# [Dataset]

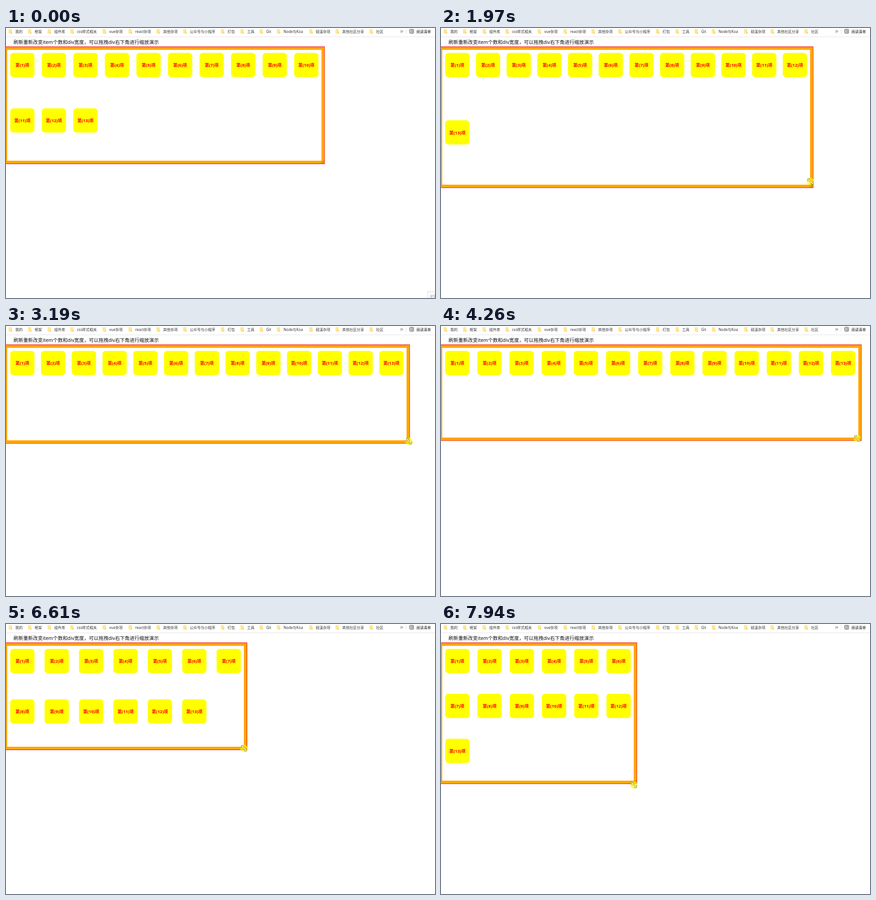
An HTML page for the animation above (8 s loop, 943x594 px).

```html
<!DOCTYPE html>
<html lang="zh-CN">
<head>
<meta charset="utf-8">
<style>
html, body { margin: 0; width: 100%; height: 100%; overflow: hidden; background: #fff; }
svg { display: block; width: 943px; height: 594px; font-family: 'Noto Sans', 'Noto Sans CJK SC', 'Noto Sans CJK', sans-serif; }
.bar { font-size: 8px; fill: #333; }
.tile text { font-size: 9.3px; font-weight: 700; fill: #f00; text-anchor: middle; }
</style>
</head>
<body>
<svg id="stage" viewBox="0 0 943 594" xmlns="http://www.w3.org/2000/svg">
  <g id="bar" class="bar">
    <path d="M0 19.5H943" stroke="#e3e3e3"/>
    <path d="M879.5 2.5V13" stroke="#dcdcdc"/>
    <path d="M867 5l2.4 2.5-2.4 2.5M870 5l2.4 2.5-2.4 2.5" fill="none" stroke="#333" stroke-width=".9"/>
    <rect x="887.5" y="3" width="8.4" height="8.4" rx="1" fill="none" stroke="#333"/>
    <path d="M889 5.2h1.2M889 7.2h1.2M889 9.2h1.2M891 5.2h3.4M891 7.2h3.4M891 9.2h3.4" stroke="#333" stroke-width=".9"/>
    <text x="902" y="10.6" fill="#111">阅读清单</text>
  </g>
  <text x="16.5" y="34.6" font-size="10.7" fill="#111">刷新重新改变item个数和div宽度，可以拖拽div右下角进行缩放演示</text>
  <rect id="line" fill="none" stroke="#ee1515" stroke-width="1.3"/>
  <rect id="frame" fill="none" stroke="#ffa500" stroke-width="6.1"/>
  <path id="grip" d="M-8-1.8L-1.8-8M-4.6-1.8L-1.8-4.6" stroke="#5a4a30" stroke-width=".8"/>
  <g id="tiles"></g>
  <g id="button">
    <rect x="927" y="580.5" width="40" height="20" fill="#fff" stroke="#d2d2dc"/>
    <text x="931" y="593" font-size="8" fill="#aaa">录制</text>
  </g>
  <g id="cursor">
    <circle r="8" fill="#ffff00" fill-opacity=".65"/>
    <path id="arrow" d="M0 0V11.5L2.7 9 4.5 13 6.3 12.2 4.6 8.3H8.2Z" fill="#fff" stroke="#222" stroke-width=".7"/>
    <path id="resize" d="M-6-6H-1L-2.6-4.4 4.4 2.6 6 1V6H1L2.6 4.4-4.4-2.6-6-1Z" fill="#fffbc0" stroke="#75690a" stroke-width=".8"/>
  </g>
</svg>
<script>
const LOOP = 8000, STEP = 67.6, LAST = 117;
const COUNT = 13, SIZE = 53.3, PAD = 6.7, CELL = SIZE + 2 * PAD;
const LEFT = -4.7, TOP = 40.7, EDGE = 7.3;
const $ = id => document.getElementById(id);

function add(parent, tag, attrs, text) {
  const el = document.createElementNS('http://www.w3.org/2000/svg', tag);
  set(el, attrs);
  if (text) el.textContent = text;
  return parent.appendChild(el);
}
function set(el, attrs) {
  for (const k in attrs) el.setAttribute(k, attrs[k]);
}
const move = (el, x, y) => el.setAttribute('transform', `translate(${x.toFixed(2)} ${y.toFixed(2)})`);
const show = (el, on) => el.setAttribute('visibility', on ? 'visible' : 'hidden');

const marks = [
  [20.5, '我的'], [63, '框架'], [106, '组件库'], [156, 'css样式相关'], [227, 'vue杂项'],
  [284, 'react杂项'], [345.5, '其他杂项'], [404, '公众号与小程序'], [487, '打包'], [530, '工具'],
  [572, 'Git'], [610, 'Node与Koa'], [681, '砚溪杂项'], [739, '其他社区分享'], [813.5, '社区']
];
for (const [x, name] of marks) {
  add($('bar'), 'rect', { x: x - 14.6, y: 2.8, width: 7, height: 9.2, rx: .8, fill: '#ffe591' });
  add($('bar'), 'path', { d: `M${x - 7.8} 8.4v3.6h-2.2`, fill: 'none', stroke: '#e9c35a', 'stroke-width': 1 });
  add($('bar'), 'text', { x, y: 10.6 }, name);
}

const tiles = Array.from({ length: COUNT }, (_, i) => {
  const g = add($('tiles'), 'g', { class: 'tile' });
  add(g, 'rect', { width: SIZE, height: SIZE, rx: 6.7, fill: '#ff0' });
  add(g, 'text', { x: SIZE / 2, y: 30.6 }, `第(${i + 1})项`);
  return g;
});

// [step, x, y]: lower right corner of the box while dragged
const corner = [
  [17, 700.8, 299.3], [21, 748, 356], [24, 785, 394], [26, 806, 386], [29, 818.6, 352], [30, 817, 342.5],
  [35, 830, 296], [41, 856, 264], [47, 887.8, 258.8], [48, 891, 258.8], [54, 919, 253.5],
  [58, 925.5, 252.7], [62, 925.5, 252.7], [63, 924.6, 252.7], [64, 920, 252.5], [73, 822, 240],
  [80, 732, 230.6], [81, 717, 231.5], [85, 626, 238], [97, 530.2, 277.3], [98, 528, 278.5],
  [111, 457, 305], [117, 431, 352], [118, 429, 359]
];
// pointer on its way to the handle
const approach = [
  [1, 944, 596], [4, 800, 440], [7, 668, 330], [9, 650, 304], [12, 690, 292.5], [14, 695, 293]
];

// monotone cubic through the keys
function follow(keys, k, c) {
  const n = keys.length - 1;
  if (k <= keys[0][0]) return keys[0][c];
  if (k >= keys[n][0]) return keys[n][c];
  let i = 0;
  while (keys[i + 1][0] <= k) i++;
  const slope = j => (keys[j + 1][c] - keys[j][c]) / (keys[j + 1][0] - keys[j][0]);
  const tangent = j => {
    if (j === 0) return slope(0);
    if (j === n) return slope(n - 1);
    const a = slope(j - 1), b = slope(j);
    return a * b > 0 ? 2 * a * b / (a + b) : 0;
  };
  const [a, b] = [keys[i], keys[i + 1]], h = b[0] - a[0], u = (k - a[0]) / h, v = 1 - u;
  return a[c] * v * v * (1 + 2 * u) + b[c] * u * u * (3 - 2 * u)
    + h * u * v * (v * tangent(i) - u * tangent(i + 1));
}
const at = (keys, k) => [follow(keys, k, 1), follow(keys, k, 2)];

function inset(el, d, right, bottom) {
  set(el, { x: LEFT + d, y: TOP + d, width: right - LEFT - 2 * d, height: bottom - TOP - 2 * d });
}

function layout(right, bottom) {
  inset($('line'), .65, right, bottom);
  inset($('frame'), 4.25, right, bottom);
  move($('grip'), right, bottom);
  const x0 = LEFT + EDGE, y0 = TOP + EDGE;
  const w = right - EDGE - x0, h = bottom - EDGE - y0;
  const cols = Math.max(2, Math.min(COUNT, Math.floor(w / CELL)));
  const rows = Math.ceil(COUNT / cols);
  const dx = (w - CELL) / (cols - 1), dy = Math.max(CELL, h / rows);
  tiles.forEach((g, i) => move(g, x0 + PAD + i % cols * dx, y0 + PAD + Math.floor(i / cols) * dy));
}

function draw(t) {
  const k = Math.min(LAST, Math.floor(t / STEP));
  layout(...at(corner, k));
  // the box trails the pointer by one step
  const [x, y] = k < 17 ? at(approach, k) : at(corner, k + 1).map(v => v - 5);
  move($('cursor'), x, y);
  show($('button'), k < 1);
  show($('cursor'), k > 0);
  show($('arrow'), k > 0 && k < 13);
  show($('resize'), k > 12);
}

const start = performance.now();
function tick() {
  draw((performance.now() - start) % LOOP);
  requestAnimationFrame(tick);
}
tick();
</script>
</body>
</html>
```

# [Brief]
Tally the lines in the entries above that hold the word "cols". Reply with nothing but that count.

# [Answer to this task]
4